Monday, November 2, 2009

Stuff To Spy For

© Don Bruns 2009 all rights reserved

Grown Up Hardy Boys. That's the rap my characters are getting in the Stuff series. STUFF TO SPY FOR comes out this week, and it's getting great reviews, but the majority of coverage brings up the Hardy Boys...all grown up. And that's pretty tough to live up to. My two protagonists, Skip and James, have been lifelong friends and have recently graduated from college. They partied a little too hard, got bad grades and are locked into some dead-end jobs. So they decide to buy a used box truck and go into business for themselves, making millions of dollars in the process. I will give away the ending. They aren't nearly as successful as they'd like to be. But, they do have an adventure that puts them in a number of dangerous situations.

Almost everyone I know started out reading the Hardy Boys or Nancy Drew.
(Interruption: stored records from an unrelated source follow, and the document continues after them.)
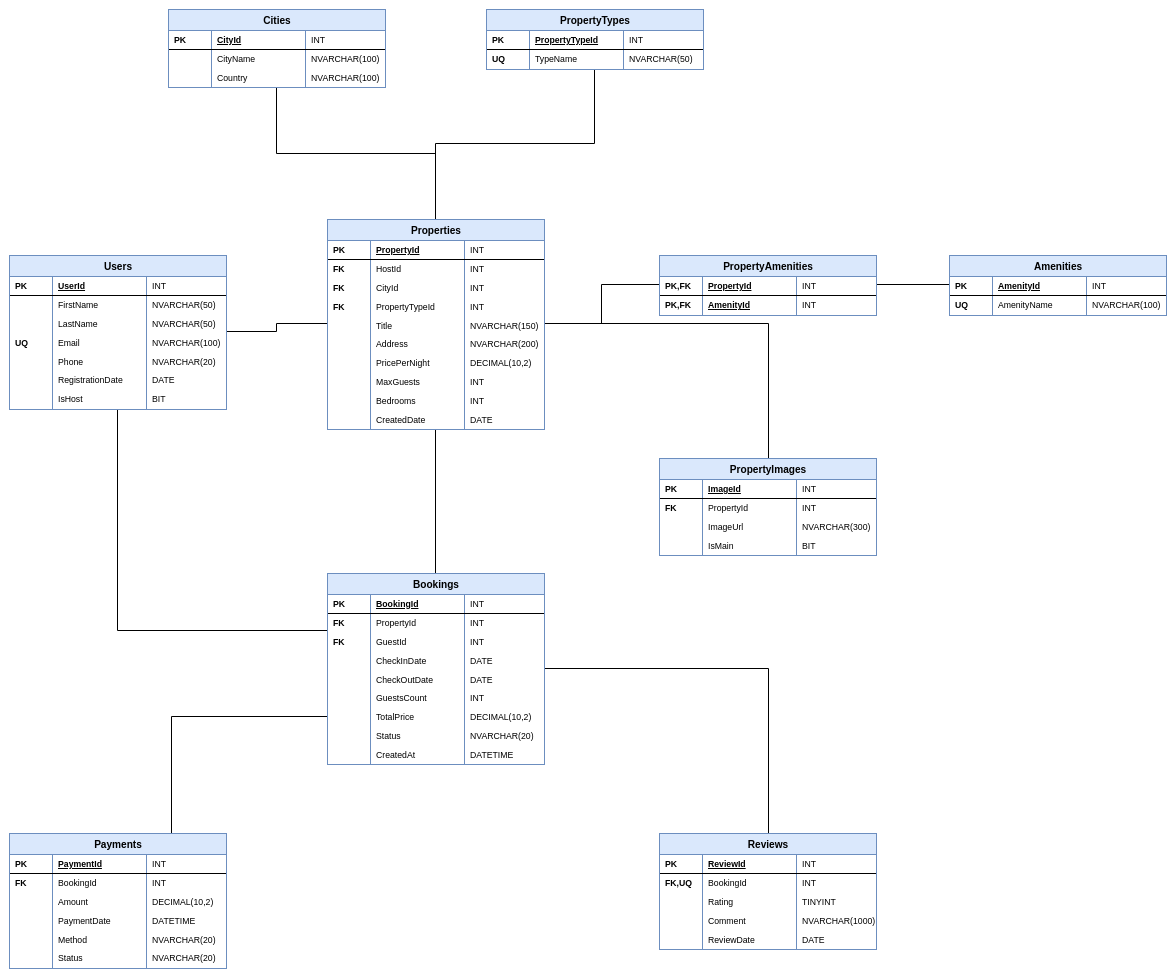
<!DOCTYPE html>
<html lang="en">
<head>
<meta charset="utf-8">
<title>Property booking database schema</title>
<style>
:root { --paper: #ffffff; --ink: #000000; --header: #dae8fc; --border: #6c8ebf; }
* { box-sizing: border-box; margin: 0; padding: 0; }
html, body { width: 1175px; height: 977px; overflow: hidden; background: var(--paper); }
.diagram { position: relative; width: 1175px; height: 977px; color: var(--ink); font-family: "Liberation Sans", Arial, sans-serif; font-size: 8.7px; }
.relations { position: absolute; left: 0; top: 0; fill: none; stroke: var(--ink); stroke-width: 1; }
.entity { position: absolute; left: var(--x); top: var(--y); width: 218px; border: 1px solid var(--border); background: var(--paper); }
.entity h2 { display: flex; align-items: center; justify-content: center; height: 21px; border-bottom: 1px solid var(--border); background: var(--header); font-size: 10.1px; font-weight: 700; }
.entity ul { list-style: none; }
.entity li { display: grid; grid-template-columns: 43px 94px 79px; height: 18.8px; white-space: nowrap; }
.entity li > * { display: flex; align-items: center; padding-left: 5px; }
.entity li > :not(:last-child) { border-right: 1px solid var(--border); }
.entity .primary { border-bottom: 1px solid var(--ink); }
.entity .id { font-weight: 700; text-decoration: underline; }
.users { --x: 9px; --y: 255px; }
.cities { --x: 168px; --y: 9px; }
.property-types { --x: 486px; --y: 9px; }
.properties { --x: 327px; --y: 219px; }
.property-amenities { --x: 659px; --y: 255px; }
.amenities { --x: 949px; --y: 255px; }
.property-images { --x: 659px; --y: 458px; }
.bookings { --x: 327px; --y: 573px; }
.payments { --x: 9px; --y: 833px; }
.reviews { --x: 659px; --y: 833px; }
</style>
</head>
<body>
<main class="diagram">
<svg class="relations" width="1175" height="977" viewBox="0 0 1175 977" aria-hidden="true">
<path d="M276.5 87V153.5H435.5V219"/>
<path d="M594.5 68V143.5H435.5V154"/>
<path d="M226 331.5H276.5V323.5H327"/>
<path d="M544 323.5H601.5V284.5H660"/>
<path d="M601 323.5H768.5V458"/>
<path d="M876 284.5H949"/>
<path d="M117.5 408V630.5H327"/>
<path d="M435.5 429V573"/>
<path d="M171.5 834V716.5H327"/>
<path d="M544 668.5H768.5V834"/>
</svg>

<section class="entity cities">
<h2>Cities</h2>
<ul>
<li class="primary"><b>PK</b><span class="id">CityId</span><span>INT</span></li>
<li><b></b><span>CityName</span><span>NVARCHAR(100)</span></li>
<li><b></b><span>Country</span><span>NVARCHAR(100)</span></li>
</ul>
</section>

<section class="entity property-types">
<h2>PropertyTypes</h2>
<ul>
<li class="primary"><b>PK</b><span class="id">PropertyTypeId</span><span>INT</span></li>
<li><b>UQ</b><span>TypeName</span><span>NVARCHAR(50)</span></li>
</ul>
</section>

<section class="entity users">
<h2>Users</h2>
<ul>
<li class="primary"><b>PK</b><span class="id">UserId</span><span>INT</span></li>
<li><b></b><span>FirstName</span><span>NVARCHAR(50)</span></li>
<li><b></b><span>LastName</span><span>NVARCHAR(50)</span></li>
<li><b>UQ</b><span>Email</span><span>NVARCHAR(100)</span></li>
<li><b></b><span>Phone</span><span>NVARCHAR(20)</span></li>
<li><b></b><span>RegistrationDate</span><span>DATE</span></li>
<li><b></b><span>IsHost</span><span>BIT</span></li>
</ul>
</section>

<section class="entity properties">
<h2>Properties</h2>
<ul>
<li class="primary"><b>PK</b><span class="id">PropertyId</span><span>INT</span></li>
<li><b>FK</b><span>HostId</span><span>INT</span></li>
<li><b>FK</b><span>CityId</span><span>INT</span></li>
<li><b>FK</b><span>PropertyTypeId</span><span>INT</span></li>
<li><b></b><span>Title</span><span>NVARCHAR(150)</span></li>
<li><b></b><span>Address</span><span>NVARCHAR(200)</span></li>
<li><b></b><span>PricePerNight</span><span>DECIMAL(10,2)</span></li>
<li><b></b><span>MaxGuests</span><span>INT</span></li>
<li><b></b><span>Bedrooms</span><span>INT</span></li>
<li><b></b><span>CreatedDate</span><span>DATE</span></li>
</ul>
</section>

<section class="entity property-amenities">
<h2>PropertyAmenities</h2>
<ul>
<li class="primary"><b>PK,FK</b><span class="id">PropertyId</span><span>INT</span></li>
<li><b>PK,FK</b><span class="id">AmenityId</span><span>INT</span></li>
</ul>
</section>

<section class="entity amenities">
<h2>Amenities</h2>
<ul>
<li class="primary"><b>PK</b><span class="id">AmenityId</span><span>INT</span></li>
<li><b>UQ</b><span>AmenityName</span><span>NVARCHAR(100)</span></li>
</ul>
</section>

<section class="entity property-images">
<h2>PropertyImages</h2>
<ul>
<li class="primary"><b>PK</b><span class="id">ImageId</span><span>INT</span></li>
<li><b>FK</b><span>PropertyId</span><span>INT</span></li>
<li><b></b><span>ImageUrl</span><span>NVARCHAR(300)</span></li>
<li><b></b><span>IsMain</span><span>BIT</span></li>
</ul>
</section>

<section class="entity bookings">
<h2>Bookings</h2>
<ul>
<li class="primary"><b>PK</b><span class="id">BookingId</span><span>INT</span></li>
<li><b>FK</b><span>PropertyId</span><span>INT</span></li>
<li><b>FK</b><span>GuestId</span><span>INT</span></li>
<li><b></b><span>CheckInDate</span><span>DATE</span></li>
<li><b></b><span>CheckOutDate</span><span>DATE</span></li>
<li><b></b><span>GuestsCount</span><span>INT</span></li>
<li><b></b><span>TotalPrice</span><span>DECIMAL(10,2)</span></li>
<li><b></b><span>Status</span><span>NVARCHAR(20)</span></li>
<li><b></b><span>CreatedAt</span><span>DATETIME</span></li>
</ul>
</section>

<section class="entity payments">
<h2>Payments</h2>
<ul>
<li class="primary"><b>PK</b><span class="id">PaymentId</span><span>INT</span></li>
<li><b>FK</b><span>BookingId</span><span>INT</span></li>
<li><b></b><span>Amount</span><span>DECIMAL(10,2)</span></li>
<li><b></b><span>PaymentDate</span><span>DATETIME</span></li>
<li><b></b><span>Method</span><span>NVARCHAR(20)</span></li>
<li><b></b><span>Status</span><span>NVARCHAR(20)</span></li>
</ul>
</section>

<section class="entity reviews">
<h2>Reviews</h2>
<ul>
<li class="primary"><b>PK</b><span class="id">ReviewId</span><span>INT</span></li>
<li><b>FK,UQ</b><span>BookingId</span><span>INT</span></li>
<li><b></b><span>Rating</span><span>TINYINT</span></li>
<li><b></b><span>Comment</span><span>NVARCHAR(1000)</span></li>
<li><b></b><span>ReviewDate</span><span>DATE</span></li>
</ul>
</section>
</main>
</body>
</html>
Edward Stratemeyer, an early 1900 publishing phenomenon, invented the Hardy Boys, Nancy Drew, Tom Swift and other juvenile fiction heroes. He didn't want to write about what young people should be...he wanted to write stories about how kids wanted to be. And his action adventures live on today. Largely because kids want adventure in their lives. They want a best friend in their life. And they want to be heroes. I grew up on the Hardy Boys, and I'm sure, without consciously thinking about it, I transferred my love of the thrill seeking brothers Frank and Joe to Skip and James. But I write an older version of the teenage sleuths. With possibly an irreverent side to them. Skip and James are constantly jabbing one another with verbal asides, subtle put-downs and Skips' often wry take on life has been compared to Mark Twain's narrative. (Maybe that reviewer hadn't read Twain in a while)
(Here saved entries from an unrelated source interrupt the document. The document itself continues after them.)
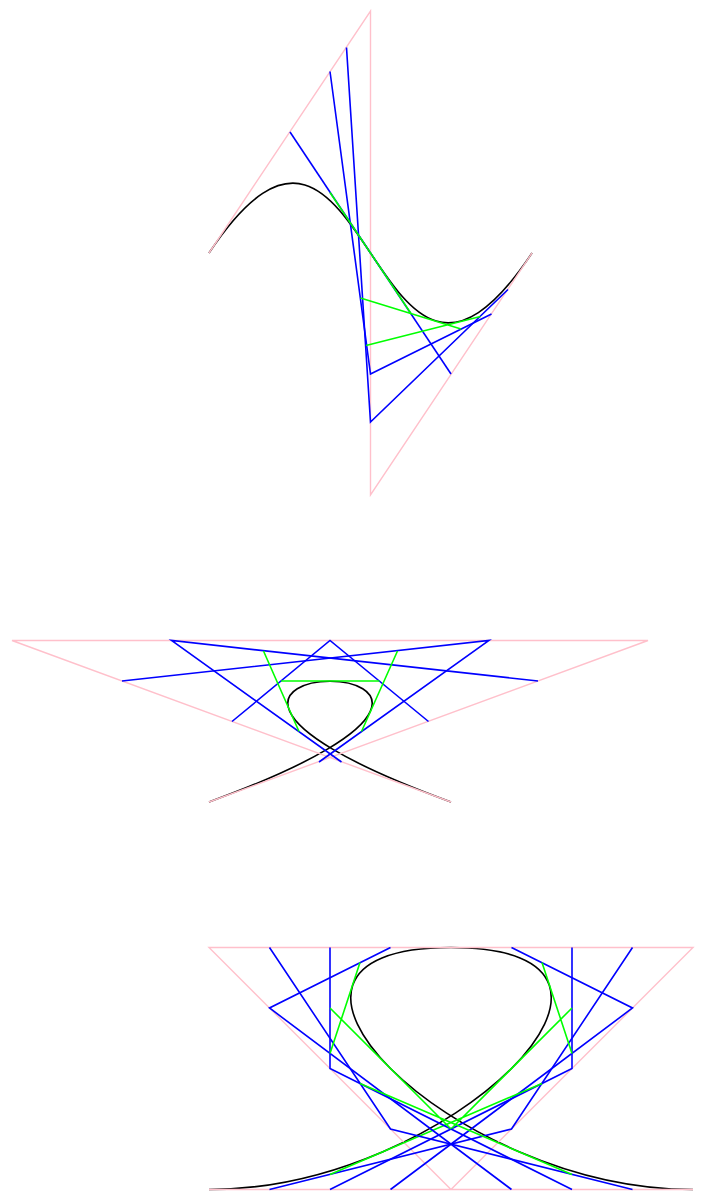
<!DOCTYPE html>
<html lang="en">
<head>
<meta charset="utf-8">
<title>Cubic curve construction</title>
<style>
:root {
  --paper: #ffffff;
  --curve: #000000;
  --control: #ffc0cb;
  --first: #0000ff;
  --second: #00ff00;
}
html, body { margin: 0; background: var(--paper); overflow: hidden; }
svg { display: block; width: 705px; height: 1200px; }
path { fill: none; stroke-width: 1.6; }
.curve { stroke: var(--curve); }
.control { stroke: var(--control); stroke-width: 1.4; }
.first { stroke: var(--first); }
.second { stroke: var(--second); }
</style>
</head>
<body>
<svg viewBox="0 0 705 1200" role="img" aria-label="Three cubic curves with their control polygons and construction lines">
  <g id="wave">
    <path class="curve" d="M209 253C370.5 11 370.5 495 532 253"/>
    <path class="control" d="M209 253L370.5 11V495L532 253"/>
    <path class="first" d="M290 132L370.5 253L451 374"/>
    <path class="first" d="M330 71.5L370.5 374L491.5 314"/>
    <path class="first" d="M346.5 47.5L370.5 422L508 289.5"/>
    <path class="second" d="M330 192.5L411 313.5M360.5 298L461 329M366 345.5L480.5 316.5"/>
  </g>

  <g id="small-loop">
    <path class="curve" d="M209 802C648 641 12 641 451 802"/>
    <path class="control" d="M209 802L648 640.5H12L451 802"/>
    <path class="first" d="M319 762L489 640.5L122 681"/>
    <path class="first" d="M428.5 721.5L330 640.5L232 721.5"/>
    <path class="first" d="M538 681L171.5 640.5L341.5 762"/>
    <path class="second" d="M361.5 731.5L397.5 651M379.5 681H281M263.5 651L299 731.5"/>
  </g>

  <g id="large-loop">
    <defs>
      <g id="half-lines">
        <path class="first" d="M269.5 1189.5L511.5 1129L632.5 947.5"/>
        <path class="first" d="M330 1189.5L572 1068.5V947.5"/>
        <path class="first" d="M390.5 1189.5L632.5 1008L511.5 947.5"/>
        <path class="second" d="M330 1174.5L542 1083.5M451 1129L572 1008M572 1053.5L542 962.5"/>
      </g>
    </defs>
    <path class="curve" d="M209 1189.5C451 1189.5 693 947.5 451 947.5S451 1189.5 693 1189.5"/>
    <path class="control" d="M209 1189.5H693M451 1189.5L693 947.5H209L451 1189.5"/>
    <use href="#half-lines"/>
    <use href="#half-lines" transform="translate(902 0) scale(-1 1)"/>
  </g>
</svg>
</body>
</html>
So I'll accept grown up Hardy Boys, because I like to write stories that reflect what I would like to be. Not what I should be. I like the idea of a life-long friend. Someone you can poke fun at, but someone you'd give your life for and they'd give their life for you. I like the idea of getting in over my head (with a friend who is my back-up), and coming out as a hero. I like the idea of trying new things ( in STUFF TO SPY FOR the boys have become private investigators) and hoping one of them makes a million dollars. I like the idea of dating a rich attractive young lady ( as Skip does) And finally, I like the idea that while I'm writing about 24 year old guys, I don't have to grow up.

You often read that you should write what you know. My suggestion is, write what you want to be. There are millions of people out there who have the same fantasies that you do. Hopefully they'll read the book, lean back with eyes closed and say "Man, that's what I'd like to have happen to me."

About the author:

Don Bruns is an award-winning novelist, songwriter, musician, and advertising executive. He and his wife, Linda, divide their time between Lima, Ohio, and Sarasota, Florida.


Joylene Nowell Butler said...

Nice article. I always wanted to be in a Norman Rockwell painting. I loved Nancy Drew too. Life seemed so much more interesting and safer in her books. Even with the suspense.

s.w. vaughn said...

"Write what you want to be..." Now THAT is good advice. Way better than write what you know! Thanks, Don. :-)

Marta Stephens said...


I like the twist you've given to the old "write what you know." Fiction is such a fantastic means with which to explore the "what if" of this world. Yeah, write what you want to be!

Thanks so much for another great post and best of luck with "Stuff To Spy For!"